U.S. Marshals conduct Blitzkrieg compliance checks on remote Missouri farm

Read Part I     Part II

PART III: Going forward

By Erik . . . That which does not kill you will only makes you stronger, and there are lessons to be gleaned from every experience, even the most negative. In that vein and to that purpose, here are my key takeaways:

  • The intensification of sweeps here in Missouri are here to stay and pose an ever-increasing threat to registrants;
  • The Marshals are promulgating false and populist disinformation, both to their own personnel and to local law enforcement;
  • The operational-level law enforcement officers passionately believe the disinformation and thus are inherently more aggressive and dangerous.

So, having gone full circle, I am back at the beginning and ask, first, has anyone else observed a significant increase in their state regarding these sweeps over the past two to three years?

As for the second question(s), let me quickly insert my own conjecture. While I never was a cop, I was in the Marines for 22 years and can guess as to how these task forces are created.  First, they are staffed with a request for volunteers.  This means that the ones wanting to be part of this have, almost assuredly, already formed negative opinions about persons on the registry, the danger they pose, and what is needed to keep them at bay. Any subsequent training will only act as confirmation bias.

Next will be the training.  This should not be confused with technical or corporate training.  This “training” will be done in one day and completed using three or four haphazard PowerPoint presentations along with a data sheet.  There might even be a short quiz at the end.

Lastly, there will be a cool name, like “Operation Chomonator,” or something equally obtuse, that is supposed to capture the public’s imagination, convey the noble purpose of the unit, and will sound good in sound-bites.

Now they are ready to go out and save America by thumping rapists and child molesters.

My second question is this: Does anyone have any insight as to what the Marshal’s source documents are or how they are presenting their training?

In the hopes that the broad reach of NARSOL will find someone who can answer “yes,” I suppose the more important follow up question is: Can we influence this data to reflect facts?

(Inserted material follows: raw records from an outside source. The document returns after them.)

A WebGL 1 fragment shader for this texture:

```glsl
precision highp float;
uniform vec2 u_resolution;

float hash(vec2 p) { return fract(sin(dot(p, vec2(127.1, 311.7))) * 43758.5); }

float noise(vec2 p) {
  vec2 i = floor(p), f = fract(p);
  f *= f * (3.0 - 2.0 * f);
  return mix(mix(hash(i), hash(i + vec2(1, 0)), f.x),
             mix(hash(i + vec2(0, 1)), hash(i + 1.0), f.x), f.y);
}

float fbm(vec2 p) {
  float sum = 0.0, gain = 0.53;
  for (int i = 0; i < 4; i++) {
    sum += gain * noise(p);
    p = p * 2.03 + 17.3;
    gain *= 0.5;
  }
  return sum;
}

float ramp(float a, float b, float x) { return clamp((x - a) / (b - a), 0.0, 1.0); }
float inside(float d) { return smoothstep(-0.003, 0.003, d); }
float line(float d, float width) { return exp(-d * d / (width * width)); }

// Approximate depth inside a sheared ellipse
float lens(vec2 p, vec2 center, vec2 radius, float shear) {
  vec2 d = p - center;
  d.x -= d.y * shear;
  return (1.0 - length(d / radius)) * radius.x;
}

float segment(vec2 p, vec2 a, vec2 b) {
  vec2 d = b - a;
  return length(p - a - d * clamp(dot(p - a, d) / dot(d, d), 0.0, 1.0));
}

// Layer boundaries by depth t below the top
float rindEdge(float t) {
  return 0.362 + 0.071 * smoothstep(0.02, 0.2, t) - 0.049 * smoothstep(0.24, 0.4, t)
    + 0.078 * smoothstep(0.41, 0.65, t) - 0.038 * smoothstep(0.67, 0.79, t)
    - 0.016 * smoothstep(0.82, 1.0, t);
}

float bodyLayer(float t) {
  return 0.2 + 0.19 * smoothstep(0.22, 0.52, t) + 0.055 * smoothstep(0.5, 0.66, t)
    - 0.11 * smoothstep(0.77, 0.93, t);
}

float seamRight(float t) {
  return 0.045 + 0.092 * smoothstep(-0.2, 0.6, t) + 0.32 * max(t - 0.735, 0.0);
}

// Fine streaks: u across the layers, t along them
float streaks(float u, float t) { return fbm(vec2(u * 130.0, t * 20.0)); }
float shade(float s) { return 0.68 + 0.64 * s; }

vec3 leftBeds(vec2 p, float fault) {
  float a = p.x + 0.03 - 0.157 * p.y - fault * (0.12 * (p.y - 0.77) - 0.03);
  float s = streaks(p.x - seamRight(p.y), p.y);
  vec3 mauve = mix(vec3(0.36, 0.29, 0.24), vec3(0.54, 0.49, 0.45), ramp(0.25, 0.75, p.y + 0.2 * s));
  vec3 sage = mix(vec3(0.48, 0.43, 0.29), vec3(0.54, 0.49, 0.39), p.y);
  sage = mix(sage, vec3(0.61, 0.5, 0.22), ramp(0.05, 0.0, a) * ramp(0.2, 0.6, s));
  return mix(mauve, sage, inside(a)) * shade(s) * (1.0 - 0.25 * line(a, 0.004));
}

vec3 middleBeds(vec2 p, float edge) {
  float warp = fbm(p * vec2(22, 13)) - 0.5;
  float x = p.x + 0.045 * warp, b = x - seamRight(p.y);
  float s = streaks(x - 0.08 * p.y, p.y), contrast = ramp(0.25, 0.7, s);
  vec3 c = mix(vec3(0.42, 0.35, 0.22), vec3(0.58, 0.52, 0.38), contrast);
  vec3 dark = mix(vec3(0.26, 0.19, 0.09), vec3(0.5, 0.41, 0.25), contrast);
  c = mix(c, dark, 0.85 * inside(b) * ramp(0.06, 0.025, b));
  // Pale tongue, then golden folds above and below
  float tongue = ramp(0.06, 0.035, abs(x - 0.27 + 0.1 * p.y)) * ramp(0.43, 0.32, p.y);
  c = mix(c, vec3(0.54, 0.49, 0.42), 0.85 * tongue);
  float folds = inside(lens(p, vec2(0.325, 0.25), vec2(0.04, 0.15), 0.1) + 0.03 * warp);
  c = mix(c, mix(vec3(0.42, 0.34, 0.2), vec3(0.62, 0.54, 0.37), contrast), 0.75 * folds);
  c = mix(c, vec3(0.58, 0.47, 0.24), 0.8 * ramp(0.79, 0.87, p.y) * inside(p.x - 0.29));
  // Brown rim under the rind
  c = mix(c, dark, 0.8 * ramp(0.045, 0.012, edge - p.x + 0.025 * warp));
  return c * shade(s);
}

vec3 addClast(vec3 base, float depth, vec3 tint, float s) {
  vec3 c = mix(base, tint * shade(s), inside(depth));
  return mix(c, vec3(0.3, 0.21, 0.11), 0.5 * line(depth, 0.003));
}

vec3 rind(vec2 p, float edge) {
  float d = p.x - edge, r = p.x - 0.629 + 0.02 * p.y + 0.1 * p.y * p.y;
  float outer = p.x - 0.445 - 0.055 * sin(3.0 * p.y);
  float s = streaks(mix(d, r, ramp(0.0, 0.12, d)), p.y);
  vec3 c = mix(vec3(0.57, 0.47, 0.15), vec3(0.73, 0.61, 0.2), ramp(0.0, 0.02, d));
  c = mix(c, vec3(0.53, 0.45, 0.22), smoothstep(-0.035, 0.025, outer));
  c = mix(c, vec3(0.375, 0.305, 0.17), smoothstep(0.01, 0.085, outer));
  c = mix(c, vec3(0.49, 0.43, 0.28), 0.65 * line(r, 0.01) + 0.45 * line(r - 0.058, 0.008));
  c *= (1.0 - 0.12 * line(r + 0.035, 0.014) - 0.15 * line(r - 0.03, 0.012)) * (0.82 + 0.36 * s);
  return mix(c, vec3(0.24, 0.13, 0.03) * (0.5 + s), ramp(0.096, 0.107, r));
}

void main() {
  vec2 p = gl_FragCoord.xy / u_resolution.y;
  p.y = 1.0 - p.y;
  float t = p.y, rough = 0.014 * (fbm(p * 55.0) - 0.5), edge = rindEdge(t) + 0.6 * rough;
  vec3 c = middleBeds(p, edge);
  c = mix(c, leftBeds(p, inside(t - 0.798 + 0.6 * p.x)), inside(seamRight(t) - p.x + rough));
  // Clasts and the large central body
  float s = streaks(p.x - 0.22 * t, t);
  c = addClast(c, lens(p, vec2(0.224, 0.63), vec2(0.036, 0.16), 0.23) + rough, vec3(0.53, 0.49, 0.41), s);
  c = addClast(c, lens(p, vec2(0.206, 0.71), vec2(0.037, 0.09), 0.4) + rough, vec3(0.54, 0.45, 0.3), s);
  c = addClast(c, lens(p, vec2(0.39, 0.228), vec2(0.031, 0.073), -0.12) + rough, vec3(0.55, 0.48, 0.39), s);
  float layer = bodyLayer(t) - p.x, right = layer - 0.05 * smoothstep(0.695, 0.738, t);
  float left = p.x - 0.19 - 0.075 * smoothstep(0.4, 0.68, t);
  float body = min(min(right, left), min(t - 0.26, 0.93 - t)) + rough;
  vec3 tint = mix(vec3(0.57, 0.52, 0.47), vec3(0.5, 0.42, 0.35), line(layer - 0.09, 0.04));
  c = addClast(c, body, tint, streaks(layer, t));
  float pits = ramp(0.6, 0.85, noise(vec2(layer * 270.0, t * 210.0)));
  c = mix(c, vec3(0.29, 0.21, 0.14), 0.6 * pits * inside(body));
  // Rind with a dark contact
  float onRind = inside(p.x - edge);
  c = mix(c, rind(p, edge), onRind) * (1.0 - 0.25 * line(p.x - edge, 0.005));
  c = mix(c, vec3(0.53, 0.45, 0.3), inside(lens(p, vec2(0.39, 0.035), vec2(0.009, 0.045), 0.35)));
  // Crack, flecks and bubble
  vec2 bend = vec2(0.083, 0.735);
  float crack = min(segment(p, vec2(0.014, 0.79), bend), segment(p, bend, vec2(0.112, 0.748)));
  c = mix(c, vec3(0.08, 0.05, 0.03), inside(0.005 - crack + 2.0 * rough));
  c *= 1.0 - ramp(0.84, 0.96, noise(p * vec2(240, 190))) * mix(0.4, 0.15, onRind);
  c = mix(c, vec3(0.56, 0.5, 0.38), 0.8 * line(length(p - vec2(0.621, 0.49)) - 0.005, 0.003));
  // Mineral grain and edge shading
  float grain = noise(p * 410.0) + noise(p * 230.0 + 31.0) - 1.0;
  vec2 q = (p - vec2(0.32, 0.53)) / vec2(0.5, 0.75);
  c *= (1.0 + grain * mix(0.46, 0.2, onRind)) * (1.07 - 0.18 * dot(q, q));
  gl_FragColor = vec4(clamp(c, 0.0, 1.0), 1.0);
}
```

It would also be interesting to know whether the practice of no one wearing their bodycams, no one wearing their name tapes, no one identifying themselves on the team and so forth, are all part of the overall strategy, or if this is left to the individual teams’ discretion?  Perhaps more importantly, are the team members instructed that basic Miranda-style rights are not applicable to sex offenders?  So, instead of advising those not on supervision that they have the right to remain silent and not answer questions, are they instead trained to threaten them with arrest and incarceration if they do not answer all questions to satisfaction?  There is much to be accounted for, and I’m guessing most can be answered by looking at a couple of PowerPoint training presentations.

In conclusion, Missouri has 114 counties and many hundreds more townships, city police agencies, and metropolitan police departments with precincts.  Thus, without hyperbole, the U.S. Marshals have the ability to shape and influence thousands of Missouri officers each year.  It is the U.S. Marshals that are considered to be be the unquestioned authorities for all things “sex offender.”  Assuming these are nationwide programs, then that number will easily broach thousands of units and tens of thousands of specially designated law enforcement officers who will receive this “training.”

I sought the advice of two close friends before making this piece public. The first reminded me that “Statistics don’t lie; statisticians lie,” and then pointed me to an article where even solid facts by the Bureau of Justice Statistics (BJS) can be manipulated by cherry picking and stovepipe analysis.  I’ve read it before, but if you’re unfamiliar, this is very informative.

My other buddy, referring to me talking to low-level law enforcement, reminded me, “When you go down to wrestle with a pig, all you’ll do is get muddy, and the pig ain’t gonna learn shit.”